Advice to the Bowens, OthersI just finished reading John Hall’s article regarding Bowen Refrigeration, Heating and Cooling [“It’s More Than a Simple Game,” May 14]. I was somewhat confused about some of the recommendations given, and was compelled to write a response.
1. One comment was regarding having enough parts and material to perform the job for installations, and the recommendation was to haul a trailer behind the vehicle. This [action] not only adds additional safety issues, but is also expensive. I would recommend some attention be paid to proper inventory control, based on usage. Also, a checklist should be used prior to dispatching an installer to make sure he doesn’t show up without all the equipment he needs. We shouldn’t try to devote these kinds of jobs to memory; even if you’ve done something a thousand times, it doesn’t mean you have every single part and piece memorized.
2. On service contract sales, my recommendation is to have technicians simply offer the plan to every customer. It is not up to the technician to make the determination whether a customer wants a service plan, so why deny the customer an opportunity of having one. The technician simply has to mention [to customers] that service plans are available and ask whether they are interested or not. If they say yes, explain what it is and how much it costs. If they say no, that’s it. This could be a simple, scripted phrase like, “We offer service contracts that help maintain your heating/cooling/ refrigeration system in the best condition possible. We help you avoid service calls and unplanned costs. Would you like some information?” How hard is that? Just offering the option to everyone will increase sales dramatically, with no selling involved; just let customers know you have it.
3. Dispatching one service call at a time is a great way to kill productiv-ity. No one knows a service area better than the guy who is there every day. Instead of zigzagging them through the city all day, just make it a requirement and part of their routine to call in and clear each call as they go. But someone has to be there to answer the call, and they can’t sit on hold waiting, or get a busy signal trying to tell you what they are doing.
I just hope some hvac companies out there don’t take all of the recommendations seriously and try to implement them in their own personal business.
Will Bowen improve? Of course it will. Any time you pay attention to something or begin to measure it, somehow it always improves.
The Training Source, Inc.
Ruth King’s Reply1. The trailer idea was a “tongue-in-cheek” comment that was never meant to be taken seriously. A warehouse person can always be justified.
2. We have a way that we are going to [offer] the customers service agreements. John Hall didn’t mention it in the first article. [Editor’s Note: To read the advice King gave the Bowens about service agreements and other subjects, see the article “Ruth King’s Advice to The News’ Contest Winners,” May 21.]
3. Technicians should never schedule themselves. There are too many reasons not to, and I’m not going to debate this one. If it works for you Frank, then great. Hopefully one of your guys doesn’t end up in a ditch hurt and no one knows where he is. This has happened to two of the companies that I’ve worked with. In the first case, the only way that anyone knew where to find the technician was that he called in when he left the jobsite and was told where to go next. When he didn’t get there, people went out looking for him and knew where to look.

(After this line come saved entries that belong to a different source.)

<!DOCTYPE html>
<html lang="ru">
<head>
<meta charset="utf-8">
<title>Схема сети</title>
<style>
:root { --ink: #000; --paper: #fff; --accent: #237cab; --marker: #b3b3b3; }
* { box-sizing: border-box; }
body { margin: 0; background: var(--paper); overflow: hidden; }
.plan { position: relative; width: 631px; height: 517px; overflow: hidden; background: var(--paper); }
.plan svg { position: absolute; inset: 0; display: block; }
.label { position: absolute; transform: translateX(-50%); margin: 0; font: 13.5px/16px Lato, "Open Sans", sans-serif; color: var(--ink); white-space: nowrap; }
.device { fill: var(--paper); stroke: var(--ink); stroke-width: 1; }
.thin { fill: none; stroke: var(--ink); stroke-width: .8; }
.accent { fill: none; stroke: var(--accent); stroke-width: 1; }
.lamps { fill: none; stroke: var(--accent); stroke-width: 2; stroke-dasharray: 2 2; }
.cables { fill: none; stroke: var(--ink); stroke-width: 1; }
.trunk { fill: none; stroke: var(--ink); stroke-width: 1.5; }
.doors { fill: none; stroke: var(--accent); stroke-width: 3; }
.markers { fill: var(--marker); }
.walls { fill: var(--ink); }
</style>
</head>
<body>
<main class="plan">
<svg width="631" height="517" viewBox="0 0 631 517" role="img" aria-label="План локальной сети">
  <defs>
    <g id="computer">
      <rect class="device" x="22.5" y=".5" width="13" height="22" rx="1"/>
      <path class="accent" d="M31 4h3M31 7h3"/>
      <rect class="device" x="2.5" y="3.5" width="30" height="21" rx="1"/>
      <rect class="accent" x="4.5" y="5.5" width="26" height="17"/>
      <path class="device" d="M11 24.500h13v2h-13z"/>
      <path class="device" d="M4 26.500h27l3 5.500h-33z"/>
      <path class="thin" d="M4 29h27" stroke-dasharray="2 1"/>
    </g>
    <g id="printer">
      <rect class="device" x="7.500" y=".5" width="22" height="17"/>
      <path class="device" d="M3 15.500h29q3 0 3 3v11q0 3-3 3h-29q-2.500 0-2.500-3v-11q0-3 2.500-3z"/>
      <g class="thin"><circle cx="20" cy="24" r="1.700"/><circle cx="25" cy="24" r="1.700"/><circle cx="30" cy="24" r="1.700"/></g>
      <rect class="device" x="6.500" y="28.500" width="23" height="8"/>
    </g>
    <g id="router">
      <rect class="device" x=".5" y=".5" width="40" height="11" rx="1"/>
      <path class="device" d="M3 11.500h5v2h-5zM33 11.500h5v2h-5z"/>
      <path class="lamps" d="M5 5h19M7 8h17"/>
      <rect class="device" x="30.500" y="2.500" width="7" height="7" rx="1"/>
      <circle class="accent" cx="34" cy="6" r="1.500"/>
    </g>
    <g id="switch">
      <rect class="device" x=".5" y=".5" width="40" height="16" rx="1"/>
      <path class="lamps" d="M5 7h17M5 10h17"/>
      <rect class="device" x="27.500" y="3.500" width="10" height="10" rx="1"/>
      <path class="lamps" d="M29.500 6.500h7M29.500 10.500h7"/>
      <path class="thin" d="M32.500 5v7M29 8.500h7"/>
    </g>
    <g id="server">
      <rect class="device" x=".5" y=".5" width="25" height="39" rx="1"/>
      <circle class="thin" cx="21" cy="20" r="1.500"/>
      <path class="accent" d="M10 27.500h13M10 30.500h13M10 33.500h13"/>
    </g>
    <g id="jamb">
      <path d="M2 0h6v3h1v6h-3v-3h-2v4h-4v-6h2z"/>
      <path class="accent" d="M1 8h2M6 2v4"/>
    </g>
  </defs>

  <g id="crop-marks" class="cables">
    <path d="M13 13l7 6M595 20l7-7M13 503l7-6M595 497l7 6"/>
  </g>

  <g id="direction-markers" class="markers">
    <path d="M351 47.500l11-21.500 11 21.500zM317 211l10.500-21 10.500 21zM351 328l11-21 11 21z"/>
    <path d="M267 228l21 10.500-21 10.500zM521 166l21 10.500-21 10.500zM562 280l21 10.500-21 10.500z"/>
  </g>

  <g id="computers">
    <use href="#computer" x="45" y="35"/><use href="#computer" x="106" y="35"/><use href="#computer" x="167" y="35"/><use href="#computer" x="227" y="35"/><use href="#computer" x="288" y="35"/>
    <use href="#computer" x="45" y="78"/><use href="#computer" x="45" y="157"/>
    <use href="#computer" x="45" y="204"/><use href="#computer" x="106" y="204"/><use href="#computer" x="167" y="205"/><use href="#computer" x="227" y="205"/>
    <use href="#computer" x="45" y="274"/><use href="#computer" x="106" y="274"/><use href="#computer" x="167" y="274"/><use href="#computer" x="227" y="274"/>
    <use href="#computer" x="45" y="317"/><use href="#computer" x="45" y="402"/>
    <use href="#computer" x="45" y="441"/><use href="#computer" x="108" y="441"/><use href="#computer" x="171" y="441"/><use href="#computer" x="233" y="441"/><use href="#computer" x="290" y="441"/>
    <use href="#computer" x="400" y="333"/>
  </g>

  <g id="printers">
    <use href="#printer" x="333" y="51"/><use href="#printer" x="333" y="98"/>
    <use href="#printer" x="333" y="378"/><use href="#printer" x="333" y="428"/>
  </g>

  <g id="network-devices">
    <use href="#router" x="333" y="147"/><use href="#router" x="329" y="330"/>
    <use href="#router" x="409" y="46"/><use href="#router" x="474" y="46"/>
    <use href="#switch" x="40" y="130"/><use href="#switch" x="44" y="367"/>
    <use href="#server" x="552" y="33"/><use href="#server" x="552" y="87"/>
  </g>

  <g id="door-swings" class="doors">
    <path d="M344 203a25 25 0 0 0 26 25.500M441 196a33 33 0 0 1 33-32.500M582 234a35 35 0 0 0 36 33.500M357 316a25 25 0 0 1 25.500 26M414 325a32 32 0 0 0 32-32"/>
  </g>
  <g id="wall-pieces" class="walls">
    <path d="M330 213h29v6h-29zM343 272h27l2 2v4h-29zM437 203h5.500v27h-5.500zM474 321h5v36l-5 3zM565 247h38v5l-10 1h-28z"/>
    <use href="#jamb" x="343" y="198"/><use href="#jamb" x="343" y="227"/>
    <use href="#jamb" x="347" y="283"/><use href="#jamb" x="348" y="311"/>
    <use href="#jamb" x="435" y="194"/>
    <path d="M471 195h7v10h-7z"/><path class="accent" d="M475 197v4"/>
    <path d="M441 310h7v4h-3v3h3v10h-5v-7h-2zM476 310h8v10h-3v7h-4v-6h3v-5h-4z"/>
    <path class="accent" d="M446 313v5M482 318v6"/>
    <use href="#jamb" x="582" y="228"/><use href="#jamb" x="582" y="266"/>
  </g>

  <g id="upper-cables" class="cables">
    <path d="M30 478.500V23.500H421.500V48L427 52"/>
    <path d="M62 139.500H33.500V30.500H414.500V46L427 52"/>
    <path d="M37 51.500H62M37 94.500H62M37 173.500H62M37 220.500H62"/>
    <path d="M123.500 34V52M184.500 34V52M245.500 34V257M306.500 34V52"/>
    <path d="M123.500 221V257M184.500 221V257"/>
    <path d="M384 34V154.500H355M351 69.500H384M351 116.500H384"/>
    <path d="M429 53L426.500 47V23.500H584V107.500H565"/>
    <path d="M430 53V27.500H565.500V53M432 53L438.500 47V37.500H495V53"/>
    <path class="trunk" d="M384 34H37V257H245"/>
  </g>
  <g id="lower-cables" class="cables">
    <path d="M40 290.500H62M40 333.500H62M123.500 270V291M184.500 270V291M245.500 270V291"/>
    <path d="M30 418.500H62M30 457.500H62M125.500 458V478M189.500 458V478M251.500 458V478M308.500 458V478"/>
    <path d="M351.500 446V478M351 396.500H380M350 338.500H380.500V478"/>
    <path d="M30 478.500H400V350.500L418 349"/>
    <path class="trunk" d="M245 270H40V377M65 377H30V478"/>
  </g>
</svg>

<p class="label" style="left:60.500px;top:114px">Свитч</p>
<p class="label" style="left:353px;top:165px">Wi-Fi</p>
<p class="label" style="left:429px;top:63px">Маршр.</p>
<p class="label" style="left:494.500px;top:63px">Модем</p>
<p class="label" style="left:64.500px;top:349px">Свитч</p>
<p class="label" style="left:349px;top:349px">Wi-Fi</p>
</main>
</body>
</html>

There are other reasons to do this including: a technician putting off a call that he doesn’t like, knowing that he has a lot of calls and not spending the proper time with each customer, or stretching the calls — the list is endless.

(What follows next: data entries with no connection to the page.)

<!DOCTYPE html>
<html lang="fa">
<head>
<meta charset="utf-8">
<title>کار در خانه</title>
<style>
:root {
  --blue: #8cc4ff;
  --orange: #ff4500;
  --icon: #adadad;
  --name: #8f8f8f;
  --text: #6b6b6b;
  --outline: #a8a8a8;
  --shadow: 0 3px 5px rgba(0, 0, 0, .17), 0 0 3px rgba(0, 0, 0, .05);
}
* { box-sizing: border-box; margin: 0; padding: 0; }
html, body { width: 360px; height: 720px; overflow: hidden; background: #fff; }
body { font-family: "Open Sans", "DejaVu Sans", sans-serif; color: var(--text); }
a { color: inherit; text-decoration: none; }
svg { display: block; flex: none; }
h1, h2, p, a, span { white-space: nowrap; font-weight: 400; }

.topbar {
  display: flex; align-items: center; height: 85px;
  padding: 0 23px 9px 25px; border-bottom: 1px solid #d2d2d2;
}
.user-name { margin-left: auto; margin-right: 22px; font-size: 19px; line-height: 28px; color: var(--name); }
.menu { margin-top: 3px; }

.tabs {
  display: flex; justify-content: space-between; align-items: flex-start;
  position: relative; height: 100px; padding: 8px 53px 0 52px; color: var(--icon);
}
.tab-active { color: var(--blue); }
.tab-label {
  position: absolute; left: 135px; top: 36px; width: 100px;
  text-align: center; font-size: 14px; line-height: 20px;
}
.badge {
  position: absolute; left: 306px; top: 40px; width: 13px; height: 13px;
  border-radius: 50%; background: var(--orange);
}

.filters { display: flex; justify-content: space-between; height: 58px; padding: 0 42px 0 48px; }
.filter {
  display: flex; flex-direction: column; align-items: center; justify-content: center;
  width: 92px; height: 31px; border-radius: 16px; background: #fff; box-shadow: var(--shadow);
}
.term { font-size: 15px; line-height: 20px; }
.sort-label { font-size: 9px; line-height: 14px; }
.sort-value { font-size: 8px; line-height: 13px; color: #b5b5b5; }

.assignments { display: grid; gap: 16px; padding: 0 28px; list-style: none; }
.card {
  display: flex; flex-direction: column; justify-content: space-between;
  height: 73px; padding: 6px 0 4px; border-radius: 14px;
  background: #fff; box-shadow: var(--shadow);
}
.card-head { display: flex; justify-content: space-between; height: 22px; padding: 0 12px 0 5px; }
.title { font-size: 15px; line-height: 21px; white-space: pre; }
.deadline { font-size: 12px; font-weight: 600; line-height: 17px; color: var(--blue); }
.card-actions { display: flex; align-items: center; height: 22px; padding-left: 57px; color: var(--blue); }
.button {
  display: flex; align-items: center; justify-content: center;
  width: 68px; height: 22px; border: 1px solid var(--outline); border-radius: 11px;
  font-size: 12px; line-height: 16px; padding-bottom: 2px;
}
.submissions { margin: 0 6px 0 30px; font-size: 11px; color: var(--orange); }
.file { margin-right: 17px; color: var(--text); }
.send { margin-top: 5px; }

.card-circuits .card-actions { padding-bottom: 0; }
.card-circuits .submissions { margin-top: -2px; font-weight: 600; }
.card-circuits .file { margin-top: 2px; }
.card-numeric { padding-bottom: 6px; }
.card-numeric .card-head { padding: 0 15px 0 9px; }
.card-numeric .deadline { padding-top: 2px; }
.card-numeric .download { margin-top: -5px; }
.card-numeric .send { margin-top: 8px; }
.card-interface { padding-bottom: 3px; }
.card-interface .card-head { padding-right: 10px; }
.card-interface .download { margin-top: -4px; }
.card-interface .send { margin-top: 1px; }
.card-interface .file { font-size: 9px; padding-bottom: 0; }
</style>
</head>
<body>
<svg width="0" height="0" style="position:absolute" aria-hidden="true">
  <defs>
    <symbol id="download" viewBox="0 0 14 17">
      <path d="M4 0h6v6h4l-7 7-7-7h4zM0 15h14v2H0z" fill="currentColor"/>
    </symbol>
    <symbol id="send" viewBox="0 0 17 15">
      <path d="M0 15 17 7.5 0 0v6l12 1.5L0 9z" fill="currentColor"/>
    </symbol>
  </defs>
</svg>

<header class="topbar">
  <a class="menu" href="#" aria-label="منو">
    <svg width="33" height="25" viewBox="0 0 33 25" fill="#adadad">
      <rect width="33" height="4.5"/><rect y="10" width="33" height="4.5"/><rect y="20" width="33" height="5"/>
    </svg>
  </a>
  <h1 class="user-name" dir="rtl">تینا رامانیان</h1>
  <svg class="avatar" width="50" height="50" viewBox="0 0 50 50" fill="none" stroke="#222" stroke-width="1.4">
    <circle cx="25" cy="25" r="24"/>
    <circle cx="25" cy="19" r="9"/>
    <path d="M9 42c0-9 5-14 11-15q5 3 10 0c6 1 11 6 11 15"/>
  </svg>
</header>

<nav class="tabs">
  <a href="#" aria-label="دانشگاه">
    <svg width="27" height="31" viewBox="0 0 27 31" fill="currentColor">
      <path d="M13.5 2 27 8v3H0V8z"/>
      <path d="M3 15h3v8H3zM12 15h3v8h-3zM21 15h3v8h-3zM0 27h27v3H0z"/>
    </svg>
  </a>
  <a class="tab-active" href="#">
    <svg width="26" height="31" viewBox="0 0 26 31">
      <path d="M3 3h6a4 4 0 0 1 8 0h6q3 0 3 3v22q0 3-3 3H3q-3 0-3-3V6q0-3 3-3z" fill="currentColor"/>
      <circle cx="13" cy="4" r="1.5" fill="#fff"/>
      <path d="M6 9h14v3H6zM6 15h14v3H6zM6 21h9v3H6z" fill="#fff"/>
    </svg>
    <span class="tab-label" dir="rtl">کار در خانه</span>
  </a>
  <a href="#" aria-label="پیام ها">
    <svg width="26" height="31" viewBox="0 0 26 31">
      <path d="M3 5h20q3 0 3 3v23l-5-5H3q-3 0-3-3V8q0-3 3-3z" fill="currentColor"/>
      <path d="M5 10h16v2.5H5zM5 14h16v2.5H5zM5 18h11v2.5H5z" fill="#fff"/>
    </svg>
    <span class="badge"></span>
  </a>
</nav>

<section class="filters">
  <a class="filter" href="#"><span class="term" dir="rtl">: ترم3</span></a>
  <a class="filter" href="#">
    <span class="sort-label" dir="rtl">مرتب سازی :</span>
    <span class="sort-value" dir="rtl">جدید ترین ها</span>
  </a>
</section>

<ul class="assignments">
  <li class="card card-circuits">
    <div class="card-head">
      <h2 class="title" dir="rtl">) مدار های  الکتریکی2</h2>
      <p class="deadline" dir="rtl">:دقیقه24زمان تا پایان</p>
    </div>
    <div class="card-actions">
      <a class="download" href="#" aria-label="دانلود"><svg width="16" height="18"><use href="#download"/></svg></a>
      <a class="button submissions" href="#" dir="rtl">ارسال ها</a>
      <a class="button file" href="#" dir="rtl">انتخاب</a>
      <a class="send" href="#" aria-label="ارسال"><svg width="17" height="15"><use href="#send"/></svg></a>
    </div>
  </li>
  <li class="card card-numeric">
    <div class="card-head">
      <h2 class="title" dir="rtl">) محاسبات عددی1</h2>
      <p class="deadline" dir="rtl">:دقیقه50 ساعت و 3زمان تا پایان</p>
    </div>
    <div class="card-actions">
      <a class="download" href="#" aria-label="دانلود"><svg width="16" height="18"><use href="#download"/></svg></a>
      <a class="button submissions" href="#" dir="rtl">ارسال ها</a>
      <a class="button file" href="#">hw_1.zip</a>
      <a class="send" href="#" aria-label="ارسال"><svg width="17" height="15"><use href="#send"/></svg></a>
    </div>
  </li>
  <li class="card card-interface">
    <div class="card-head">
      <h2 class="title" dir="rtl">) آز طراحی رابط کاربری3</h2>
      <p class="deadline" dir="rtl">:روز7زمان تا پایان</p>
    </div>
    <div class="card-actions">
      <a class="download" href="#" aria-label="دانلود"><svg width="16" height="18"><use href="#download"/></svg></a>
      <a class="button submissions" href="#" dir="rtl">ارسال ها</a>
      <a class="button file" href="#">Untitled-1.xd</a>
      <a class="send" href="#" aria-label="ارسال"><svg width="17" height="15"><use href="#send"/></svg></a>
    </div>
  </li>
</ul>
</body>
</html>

American Contractors Exchange
Going DownhillEach week in The News, I read about new hvac products. It seems that instead of continually introducing new products, the manufacturers should improve the quality of their existing products. I read recently where U.S.-made hvac units fail at many times the rate of their Japanese counterparts. It appears the U.S. producers have forsaken quality control and capital investment for short-term profits.

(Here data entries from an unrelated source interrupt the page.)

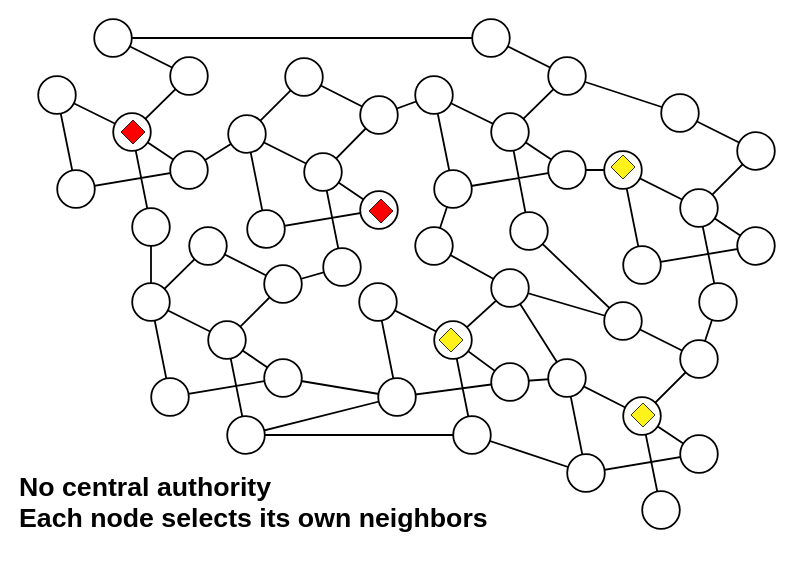
<!DOCTYPE html>
<html lang="en">
<head>
<meta charset="utf-8">
<title>Decentralised network</title>
<style>
:root { --paper: #fff; --ink: #000; --red: #f00; --yellow: #fff21a; }
* { box-sizing: border-box; margin: 0; padding: 0; }
body { width: 794px; height: 567px; overflow: hidden; background: var(--paper); }
.diagram { position: relative; width: 794px; height: 567px; overflow: hidden; }
.network { position: absolute; inset: 0; display: block; }
.links { fill: none; stroke: var(--ink); stroke-width: 1.8; }
.nodes { fill: var(--paper); stroke: var(--ink); stroke-width: 1.8; }
.markers { stroke: var(--ink); stroke-width: 0.8; }
.red { fill: var(--red); }
.yellow { fill: var(--yellow); }
.caption { position: absolute; left: 19px; top: 472px; font: bold 26.7px/31px "Liberation Sans", Arial, sans-serif; color: var(--ink); white-space: nowrap; }
</style>
</head>
<body>
<main class="diagram">
<svg class="network" width="794" height="567" viewBox="0 0 794 567" role="img" aria-label="Network of linked nodes, two marked red and three marked yellow">
  <defs>
    <circle id="node" r="18.8"/>
    <polygon id="diamond" points="0,-12 12,0 0,12 -12,0"/>
  </defs>
  <g class="links">
    <!-- top left cluster -->
    <path d="M491 38H113L189 76L132 132L57 95L76 189L189 170L132 132L151 227V302"/>
    <path d="M189 170L247 134"/>
    <!-- top middle cluster -->
    <path d="M434 95L379 115L304 77L247 134L323 172L379 115"/>
    <path d="M247 134L266 229L379 210L323 172L342 267L283 284"/>
    <!-- lower left cluster -->
    <path d="M283 284L208 246L151 302L227 340L283 284"/>
    <path d="M151 302L170 397L283 378L227 340L246 435H472"/>
    <path d="M283 378L397 397L246 435"/>
    <!-- centre cluster -->
    <path d="M434 246L510 288L453 340L378 302L397 397L510 382L453 340L472 435L586 473"/>
    <path d="M510 382L567 378L510 288L623 321"/>
    <!-- upper right cluster -->
    <path d="M491 38L567 76L510 132L434 95L453 189L434 246"/>
    <path d="M453 189L567 170L510 132L529 231L623 321L699 359"/>
    <path d="M567 76L680 113L756 151L699 208L623 170H567"/>
    <path d="M623 170L642 265L756 246L699 208L718 302L699 359"/>
    <!-- lower right cluster -->
    <path d="M699 359L642 416L567 378L586 473L699 454L642 416L661 510"/>
  </g>
  <g class="nodes">
    <use href="#node" x="113" y="38"/><use href="#node" x="189" y="76"/>
    <use href="#node" x="57" y="95"/><use href="#node" x="132" y="132"/>
    <use href="#node" x="76" y="189"/><use href="#node" x="189" y="170"/>
    <use href="#node" x="151" y="227"/><use href="#node" x="151" y="302"/>
    <use href="#node" x="247" y="134"/><use href="#node" x="304" y="77"/>
    <use href="#node" x="379" y="115"/><use href="#node" x="323" y="172"/>
    <use href="#node" x="266" y="229"/><use href="#node" x="379" y="210"/>
    <use href="#node" x="342" y="267"/><use href="#node" x="283" y="284"/>
    <use href="#node" x="208" y="246"/><use href="#node" x="227" y="340"/>
    <use href="#node" x="170" y="397"/><use href="#node" x="283" y="378"/>
    <use href="#node" x="246" y="435"/><use href="#node" x="397" y="397"/>
    <use href="#node" x="378" y="302"/><use href="#node" x="453" y="340"/>
    <use href="#node" x="472" y="435"/><use href="#node" x="510" y="382"/>
    <use href="#node" x="510" y="288"/><use href="#node" x="434" y="246"/>
    <use href="#node" x="453" y="189"/><use href="#node" x="434" y="95"/>
    <use href="#node" x="491" y="38"/><use href="#node" x="567" y="76"/>
    <use href="#node" x="510" y="132"/><use href="#node" x="567" y="170"/>
    <use href="#node" x="529" y="231"/><use href="#node" x="680" y="113"/>
    <use href="#node" x="756" y="151"/><use href="#node" x="623" y="170"/>
    <use href="#node" x="699" y="208"/><use href="#node" x="642" y="265"/>
    <use href="#node" x="756" y="246"/><use href="#node" x="718" y="302"/>
    <use href="#node" x="623" y="321"/><use href="#node" x="699" y="359"/>
    <use href="#node" x="567" y="378"/><use href="#node" x="642" y="416"/>
    <use href="#node" x="586" y="473"/><use href="#node" x="699" y="454"/>
    <use href="#node" x="661" y="510"/>
  </g>
  <g class="markers">
    <use class="red" href="#diamond" x="133" y="132"/>
    <use class="red" href="#diamond" x="381" y="211"/>
    <use class="yellow" href="#diamond" x="623" y="167"/>
    <use class="yellow" href="#diamond" x="451" y="340"/>
    <use class="yellow" href="#diamond" x="643" y="415"/>
  </g>
</svg>
<div class="caption">
  <p>No central authority</p>
  <p>Each node selects its own neighbors</p>
</div>
</main>
</body>
</html>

Just in the last month, I have had experiences with two new condensing units without Freon. One was leaking at the compressor welds. One unit had an incorrect wiring diagram. Another unit had copper tubing walls so thin that it failed three days after it was commissioned. Normally the installa-tion is more important than the equipment because this is where the greater margin of error exists. Customer relations are difficult with shoddy products.
In regard to energy use, America’s consumption of oil is not sustainable. It currently takes 330 tons of oil to produce $1 million of Gross Domestic Product. In Europe, it takes 140 tons. A fuel tax should be levied to encourage conservation. It is absurd when a gallon of gas costs no more than a cup of coffee, a renewable commodity.
Another subject I’ve read about with interest is taxes. The current tax structure is an abomination. You have corporations that pay no income tax, yet the working men and women are penalized for being productive. The income and wage tax should be abolished, and in its place a con-sumption tax should be implemented. If you buy a $70,000 car, you pay a 15% consumption tax.
American manufacturing, wages, and standard of living will continue to decline if the current trend of short-term individual self-interest is placed ahead of long-term, collective self-interest.
The working poor and middle class will continue to subsidize corporate welfare, private entertainment (sports teams), and multinational corporations.
William Wytiaz Littleton, CO
Publication date: 06/04/2001